**** DATA RECORDS ****

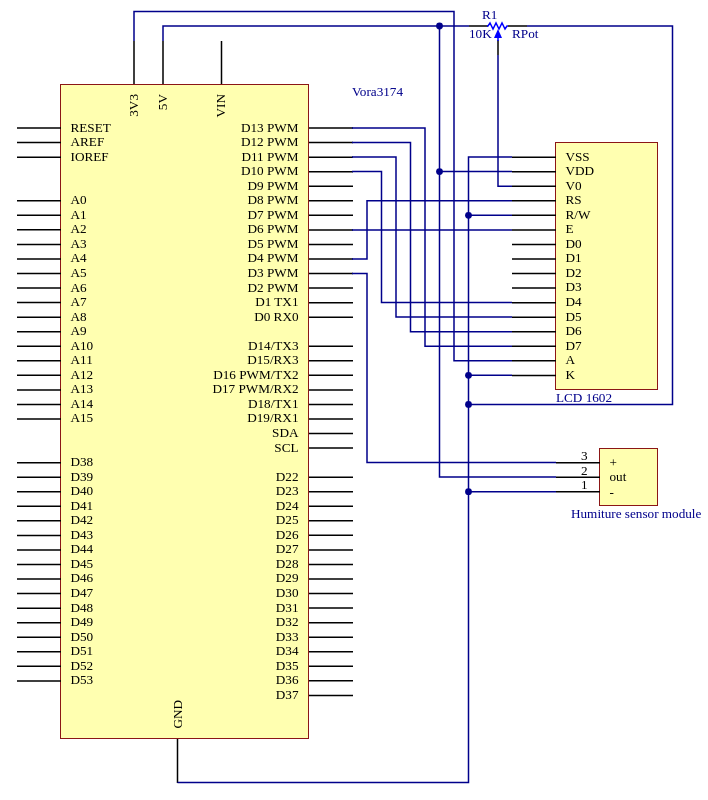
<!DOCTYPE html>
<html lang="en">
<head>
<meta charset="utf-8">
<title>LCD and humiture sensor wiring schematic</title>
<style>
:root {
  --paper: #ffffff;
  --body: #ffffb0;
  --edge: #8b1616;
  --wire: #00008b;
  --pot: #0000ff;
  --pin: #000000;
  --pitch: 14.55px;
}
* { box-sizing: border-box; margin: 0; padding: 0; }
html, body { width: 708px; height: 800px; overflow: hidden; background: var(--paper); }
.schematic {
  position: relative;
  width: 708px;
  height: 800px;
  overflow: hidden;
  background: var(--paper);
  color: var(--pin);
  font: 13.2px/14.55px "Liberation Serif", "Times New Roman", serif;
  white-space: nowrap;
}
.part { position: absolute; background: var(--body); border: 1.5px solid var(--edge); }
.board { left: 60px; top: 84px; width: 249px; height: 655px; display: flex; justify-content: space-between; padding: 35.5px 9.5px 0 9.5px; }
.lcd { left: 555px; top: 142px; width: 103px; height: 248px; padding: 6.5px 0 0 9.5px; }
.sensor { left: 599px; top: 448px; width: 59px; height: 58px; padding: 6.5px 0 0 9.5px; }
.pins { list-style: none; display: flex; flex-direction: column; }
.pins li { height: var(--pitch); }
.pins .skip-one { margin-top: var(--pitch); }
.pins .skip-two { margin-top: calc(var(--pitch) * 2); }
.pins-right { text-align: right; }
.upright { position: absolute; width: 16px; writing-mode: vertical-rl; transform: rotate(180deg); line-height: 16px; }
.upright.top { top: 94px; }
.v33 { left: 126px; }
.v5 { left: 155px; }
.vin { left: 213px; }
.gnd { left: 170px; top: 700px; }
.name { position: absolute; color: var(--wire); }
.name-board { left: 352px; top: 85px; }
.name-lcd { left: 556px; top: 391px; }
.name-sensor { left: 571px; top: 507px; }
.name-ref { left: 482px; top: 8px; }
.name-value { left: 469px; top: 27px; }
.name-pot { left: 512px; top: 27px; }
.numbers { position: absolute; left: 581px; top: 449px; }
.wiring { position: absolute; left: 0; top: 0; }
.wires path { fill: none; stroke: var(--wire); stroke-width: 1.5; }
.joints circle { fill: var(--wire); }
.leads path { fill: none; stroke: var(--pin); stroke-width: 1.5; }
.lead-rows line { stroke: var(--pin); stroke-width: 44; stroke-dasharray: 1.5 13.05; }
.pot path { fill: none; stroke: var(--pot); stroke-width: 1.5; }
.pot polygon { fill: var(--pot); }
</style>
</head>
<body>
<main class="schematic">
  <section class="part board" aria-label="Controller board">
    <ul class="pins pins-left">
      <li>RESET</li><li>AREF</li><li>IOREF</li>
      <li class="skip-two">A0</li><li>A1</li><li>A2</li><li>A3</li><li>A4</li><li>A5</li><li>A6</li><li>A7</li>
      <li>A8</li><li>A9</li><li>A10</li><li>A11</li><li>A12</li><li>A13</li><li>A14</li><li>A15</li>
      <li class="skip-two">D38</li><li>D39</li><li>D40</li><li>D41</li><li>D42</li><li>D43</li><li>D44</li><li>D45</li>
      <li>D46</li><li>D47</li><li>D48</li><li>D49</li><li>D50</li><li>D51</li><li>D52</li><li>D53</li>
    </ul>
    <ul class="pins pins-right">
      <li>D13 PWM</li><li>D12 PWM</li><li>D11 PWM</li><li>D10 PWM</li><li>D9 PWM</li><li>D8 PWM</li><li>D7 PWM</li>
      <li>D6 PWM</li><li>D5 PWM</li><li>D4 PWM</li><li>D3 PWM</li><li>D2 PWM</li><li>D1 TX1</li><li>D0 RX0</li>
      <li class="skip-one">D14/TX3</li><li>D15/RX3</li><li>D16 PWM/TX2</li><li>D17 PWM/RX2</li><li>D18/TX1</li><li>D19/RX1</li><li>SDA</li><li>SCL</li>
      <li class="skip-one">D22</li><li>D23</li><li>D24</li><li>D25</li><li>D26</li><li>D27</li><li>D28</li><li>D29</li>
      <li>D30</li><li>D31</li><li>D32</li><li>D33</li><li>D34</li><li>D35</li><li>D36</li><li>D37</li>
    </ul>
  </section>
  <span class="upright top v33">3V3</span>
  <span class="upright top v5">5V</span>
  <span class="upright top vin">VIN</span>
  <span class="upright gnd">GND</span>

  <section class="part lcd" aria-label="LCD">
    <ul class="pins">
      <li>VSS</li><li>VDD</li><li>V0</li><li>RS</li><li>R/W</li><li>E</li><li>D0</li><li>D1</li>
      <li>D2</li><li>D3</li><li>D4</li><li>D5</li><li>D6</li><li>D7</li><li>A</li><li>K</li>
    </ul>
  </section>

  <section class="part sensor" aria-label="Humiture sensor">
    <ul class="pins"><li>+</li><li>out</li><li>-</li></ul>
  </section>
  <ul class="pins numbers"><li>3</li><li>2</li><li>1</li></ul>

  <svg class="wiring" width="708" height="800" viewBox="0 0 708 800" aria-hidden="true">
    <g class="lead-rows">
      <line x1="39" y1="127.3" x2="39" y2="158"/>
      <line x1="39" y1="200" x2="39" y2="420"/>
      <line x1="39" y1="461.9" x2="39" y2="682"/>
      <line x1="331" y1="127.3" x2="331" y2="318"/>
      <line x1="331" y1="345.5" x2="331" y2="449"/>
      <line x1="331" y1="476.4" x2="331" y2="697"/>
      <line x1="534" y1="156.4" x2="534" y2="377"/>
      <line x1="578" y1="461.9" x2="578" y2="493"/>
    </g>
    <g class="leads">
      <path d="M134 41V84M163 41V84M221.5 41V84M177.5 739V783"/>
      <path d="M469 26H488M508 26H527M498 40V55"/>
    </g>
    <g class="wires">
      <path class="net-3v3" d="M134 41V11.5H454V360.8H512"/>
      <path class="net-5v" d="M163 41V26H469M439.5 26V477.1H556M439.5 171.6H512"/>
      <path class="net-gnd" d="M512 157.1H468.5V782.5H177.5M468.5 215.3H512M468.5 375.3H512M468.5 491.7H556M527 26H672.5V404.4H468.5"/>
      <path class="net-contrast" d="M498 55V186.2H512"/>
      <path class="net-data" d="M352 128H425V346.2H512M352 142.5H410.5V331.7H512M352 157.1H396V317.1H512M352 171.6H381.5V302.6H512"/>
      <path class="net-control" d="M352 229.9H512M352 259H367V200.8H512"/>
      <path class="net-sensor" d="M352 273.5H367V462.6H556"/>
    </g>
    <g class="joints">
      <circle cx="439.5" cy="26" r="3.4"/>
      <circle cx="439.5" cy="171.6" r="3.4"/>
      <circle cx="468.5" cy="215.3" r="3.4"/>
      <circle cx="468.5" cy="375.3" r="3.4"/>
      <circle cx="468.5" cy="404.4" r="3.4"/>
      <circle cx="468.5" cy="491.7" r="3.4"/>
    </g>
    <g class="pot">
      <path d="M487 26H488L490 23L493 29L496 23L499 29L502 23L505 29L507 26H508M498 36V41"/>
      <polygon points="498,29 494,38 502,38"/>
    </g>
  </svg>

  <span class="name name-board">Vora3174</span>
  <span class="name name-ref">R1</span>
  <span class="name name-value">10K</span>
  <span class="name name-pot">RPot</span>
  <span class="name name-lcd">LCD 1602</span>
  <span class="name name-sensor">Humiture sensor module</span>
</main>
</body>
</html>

****
**** DATA RECORDS ****

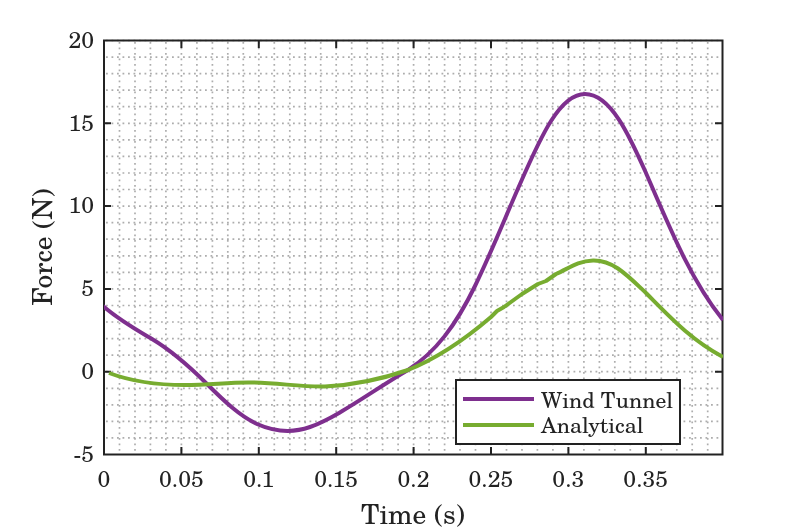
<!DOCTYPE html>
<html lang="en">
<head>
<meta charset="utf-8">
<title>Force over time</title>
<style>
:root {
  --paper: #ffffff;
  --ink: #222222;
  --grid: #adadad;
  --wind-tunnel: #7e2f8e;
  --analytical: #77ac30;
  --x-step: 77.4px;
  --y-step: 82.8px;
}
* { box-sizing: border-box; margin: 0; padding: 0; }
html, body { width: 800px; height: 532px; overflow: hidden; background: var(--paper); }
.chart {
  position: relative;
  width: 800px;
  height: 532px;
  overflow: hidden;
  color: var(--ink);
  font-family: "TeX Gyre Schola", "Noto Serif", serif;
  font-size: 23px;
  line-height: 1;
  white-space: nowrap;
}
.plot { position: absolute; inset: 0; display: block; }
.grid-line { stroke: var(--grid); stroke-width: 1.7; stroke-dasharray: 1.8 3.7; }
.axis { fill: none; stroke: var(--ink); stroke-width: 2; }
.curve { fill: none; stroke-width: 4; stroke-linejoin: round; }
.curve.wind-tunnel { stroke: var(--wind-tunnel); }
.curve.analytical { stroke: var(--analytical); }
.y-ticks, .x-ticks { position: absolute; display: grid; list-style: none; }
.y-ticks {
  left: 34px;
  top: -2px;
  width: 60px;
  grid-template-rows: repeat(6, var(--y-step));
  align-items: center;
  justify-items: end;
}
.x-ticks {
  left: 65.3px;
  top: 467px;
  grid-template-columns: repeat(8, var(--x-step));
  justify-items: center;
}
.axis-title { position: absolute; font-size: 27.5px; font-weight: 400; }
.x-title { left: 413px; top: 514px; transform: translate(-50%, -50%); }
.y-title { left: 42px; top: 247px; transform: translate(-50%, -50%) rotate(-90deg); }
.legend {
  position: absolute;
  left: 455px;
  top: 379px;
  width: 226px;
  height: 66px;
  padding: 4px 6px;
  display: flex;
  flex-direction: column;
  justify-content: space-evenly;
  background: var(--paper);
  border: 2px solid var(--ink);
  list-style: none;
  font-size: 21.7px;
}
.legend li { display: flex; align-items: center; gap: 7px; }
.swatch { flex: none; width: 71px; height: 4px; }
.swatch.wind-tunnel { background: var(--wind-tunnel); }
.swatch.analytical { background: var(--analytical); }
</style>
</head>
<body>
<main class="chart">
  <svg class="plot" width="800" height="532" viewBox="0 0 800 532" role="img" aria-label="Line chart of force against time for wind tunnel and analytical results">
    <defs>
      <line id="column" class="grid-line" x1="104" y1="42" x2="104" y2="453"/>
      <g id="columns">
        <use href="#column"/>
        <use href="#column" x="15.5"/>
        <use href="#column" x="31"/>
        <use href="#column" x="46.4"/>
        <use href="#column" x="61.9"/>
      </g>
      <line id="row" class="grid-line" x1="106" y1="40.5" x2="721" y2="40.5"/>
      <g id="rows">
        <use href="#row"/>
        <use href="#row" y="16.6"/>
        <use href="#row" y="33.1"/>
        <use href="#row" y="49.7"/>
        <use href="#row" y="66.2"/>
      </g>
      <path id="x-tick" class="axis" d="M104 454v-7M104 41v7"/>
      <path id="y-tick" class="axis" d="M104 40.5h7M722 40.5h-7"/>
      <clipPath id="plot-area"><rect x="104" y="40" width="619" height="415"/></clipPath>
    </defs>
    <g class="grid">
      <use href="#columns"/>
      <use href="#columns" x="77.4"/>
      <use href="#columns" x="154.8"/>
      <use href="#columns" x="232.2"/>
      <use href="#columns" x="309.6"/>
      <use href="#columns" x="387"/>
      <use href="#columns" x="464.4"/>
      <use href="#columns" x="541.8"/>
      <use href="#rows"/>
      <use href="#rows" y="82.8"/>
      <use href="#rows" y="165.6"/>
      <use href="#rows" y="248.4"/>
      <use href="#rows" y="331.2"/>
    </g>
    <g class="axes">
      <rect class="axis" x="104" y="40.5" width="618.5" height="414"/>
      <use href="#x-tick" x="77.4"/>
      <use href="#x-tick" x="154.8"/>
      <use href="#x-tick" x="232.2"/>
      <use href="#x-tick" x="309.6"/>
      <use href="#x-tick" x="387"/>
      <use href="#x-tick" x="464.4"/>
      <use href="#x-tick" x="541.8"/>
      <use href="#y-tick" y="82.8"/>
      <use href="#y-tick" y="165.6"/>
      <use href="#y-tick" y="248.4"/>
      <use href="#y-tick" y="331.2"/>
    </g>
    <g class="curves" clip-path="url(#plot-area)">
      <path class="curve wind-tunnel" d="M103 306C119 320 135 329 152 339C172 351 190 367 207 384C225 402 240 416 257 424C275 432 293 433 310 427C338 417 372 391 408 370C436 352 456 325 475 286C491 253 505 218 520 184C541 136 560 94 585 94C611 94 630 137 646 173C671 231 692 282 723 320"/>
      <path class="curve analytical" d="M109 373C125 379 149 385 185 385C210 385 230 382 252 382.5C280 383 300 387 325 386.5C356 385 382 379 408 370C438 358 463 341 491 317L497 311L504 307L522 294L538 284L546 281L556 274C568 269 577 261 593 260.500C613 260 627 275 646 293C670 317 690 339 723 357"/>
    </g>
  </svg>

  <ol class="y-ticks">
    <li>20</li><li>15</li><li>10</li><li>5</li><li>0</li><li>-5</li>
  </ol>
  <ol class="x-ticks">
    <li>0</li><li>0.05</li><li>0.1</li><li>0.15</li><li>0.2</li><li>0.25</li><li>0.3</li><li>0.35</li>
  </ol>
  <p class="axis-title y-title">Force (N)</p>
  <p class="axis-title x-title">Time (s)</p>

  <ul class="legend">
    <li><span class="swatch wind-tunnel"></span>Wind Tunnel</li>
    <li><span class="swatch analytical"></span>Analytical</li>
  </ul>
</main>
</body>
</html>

****

§ EXERCISE OBJECTIVE
What is needed is the number of lines in the entries that contain the word "overflow", written alone.

§ YOUR RESPONSE
4